■ **Aim of the task**:
Please return all lines from the records below that include the string "blur".

■ **Listed entries**:
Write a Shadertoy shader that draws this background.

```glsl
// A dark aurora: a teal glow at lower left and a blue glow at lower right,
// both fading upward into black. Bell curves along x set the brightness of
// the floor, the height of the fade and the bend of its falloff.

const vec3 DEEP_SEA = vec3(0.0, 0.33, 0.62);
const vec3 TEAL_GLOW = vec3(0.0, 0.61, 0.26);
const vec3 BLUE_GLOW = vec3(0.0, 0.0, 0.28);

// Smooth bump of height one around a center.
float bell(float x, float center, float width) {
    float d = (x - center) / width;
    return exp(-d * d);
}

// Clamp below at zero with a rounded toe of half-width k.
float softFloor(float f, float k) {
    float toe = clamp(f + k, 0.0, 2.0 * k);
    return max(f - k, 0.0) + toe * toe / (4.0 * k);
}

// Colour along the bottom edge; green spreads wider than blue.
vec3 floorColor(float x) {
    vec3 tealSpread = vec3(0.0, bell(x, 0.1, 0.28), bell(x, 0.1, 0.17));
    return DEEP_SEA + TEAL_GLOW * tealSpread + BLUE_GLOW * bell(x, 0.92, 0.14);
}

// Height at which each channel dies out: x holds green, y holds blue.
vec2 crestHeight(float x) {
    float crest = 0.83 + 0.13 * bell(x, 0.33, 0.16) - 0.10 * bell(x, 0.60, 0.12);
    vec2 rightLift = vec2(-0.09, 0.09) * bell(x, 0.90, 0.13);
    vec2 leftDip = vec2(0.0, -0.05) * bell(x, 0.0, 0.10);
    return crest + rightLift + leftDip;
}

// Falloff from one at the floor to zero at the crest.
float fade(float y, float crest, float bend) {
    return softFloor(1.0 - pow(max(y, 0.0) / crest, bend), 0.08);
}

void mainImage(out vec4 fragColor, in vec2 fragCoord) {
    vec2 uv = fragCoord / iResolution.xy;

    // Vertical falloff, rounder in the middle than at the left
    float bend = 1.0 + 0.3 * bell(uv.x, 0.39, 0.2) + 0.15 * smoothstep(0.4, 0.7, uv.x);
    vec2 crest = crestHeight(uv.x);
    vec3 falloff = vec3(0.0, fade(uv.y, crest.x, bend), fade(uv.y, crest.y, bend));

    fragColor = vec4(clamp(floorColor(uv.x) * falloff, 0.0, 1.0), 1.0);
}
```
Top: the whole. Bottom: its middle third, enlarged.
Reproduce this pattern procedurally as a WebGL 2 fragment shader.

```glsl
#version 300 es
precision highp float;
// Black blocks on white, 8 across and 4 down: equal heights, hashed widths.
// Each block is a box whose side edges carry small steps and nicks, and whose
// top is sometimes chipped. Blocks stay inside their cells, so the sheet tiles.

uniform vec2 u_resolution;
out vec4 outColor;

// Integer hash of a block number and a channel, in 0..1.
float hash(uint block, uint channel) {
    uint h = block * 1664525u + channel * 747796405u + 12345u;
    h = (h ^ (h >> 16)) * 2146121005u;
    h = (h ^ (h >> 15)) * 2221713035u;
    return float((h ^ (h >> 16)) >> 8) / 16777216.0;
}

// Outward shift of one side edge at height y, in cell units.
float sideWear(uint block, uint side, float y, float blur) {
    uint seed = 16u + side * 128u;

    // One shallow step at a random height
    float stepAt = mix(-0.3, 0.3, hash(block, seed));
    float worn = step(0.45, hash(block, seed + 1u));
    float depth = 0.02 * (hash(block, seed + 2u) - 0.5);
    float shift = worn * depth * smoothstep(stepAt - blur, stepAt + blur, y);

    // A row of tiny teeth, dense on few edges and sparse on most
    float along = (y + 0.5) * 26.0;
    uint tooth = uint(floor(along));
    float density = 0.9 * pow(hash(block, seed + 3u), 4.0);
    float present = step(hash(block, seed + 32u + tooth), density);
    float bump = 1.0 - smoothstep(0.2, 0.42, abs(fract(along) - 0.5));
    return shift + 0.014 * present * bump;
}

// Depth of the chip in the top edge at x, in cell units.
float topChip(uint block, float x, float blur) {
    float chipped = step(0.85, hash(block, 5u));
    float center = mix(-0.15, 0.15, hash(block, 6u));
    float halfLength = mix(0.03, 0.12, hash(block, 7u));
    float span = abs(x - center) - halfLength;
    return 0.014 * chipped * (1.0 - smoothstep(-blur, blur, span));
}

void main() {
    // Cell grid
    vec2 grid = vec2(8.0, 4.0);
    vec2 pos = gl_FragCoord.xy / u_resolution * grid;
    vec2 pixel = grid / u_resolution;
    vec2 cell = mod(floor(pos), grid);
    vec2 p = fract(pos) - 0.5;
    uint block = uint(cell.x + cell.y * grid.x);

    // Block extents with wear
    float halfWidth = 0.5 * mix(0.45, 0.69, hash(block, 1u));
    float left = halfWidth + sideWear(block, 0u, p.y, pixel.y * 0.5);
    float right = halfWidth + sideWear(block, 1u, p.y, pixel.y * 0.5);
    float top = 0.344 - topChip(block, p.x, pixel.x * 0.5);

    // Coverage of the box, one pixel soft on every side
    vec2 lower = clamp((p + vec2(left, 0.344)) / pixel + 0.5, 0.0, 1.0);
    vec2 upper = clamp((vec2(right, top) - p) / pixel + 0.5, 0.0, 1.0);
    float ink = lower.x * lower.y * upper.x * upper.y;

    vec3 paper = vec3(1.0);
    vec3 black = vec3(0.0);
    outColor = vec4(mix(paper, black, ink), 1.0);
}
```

■ **Expected output**:
float sideWear(uint block, uint side, float y, float blur) {
    float shift = worn * depth * smoothstep(stepAt - blur, stepAt + blur, y);
float topChip(uint block, float x, float blur) {
    return 0.014 * chipped * (1.0 - smoothstep(-blur, blur, span));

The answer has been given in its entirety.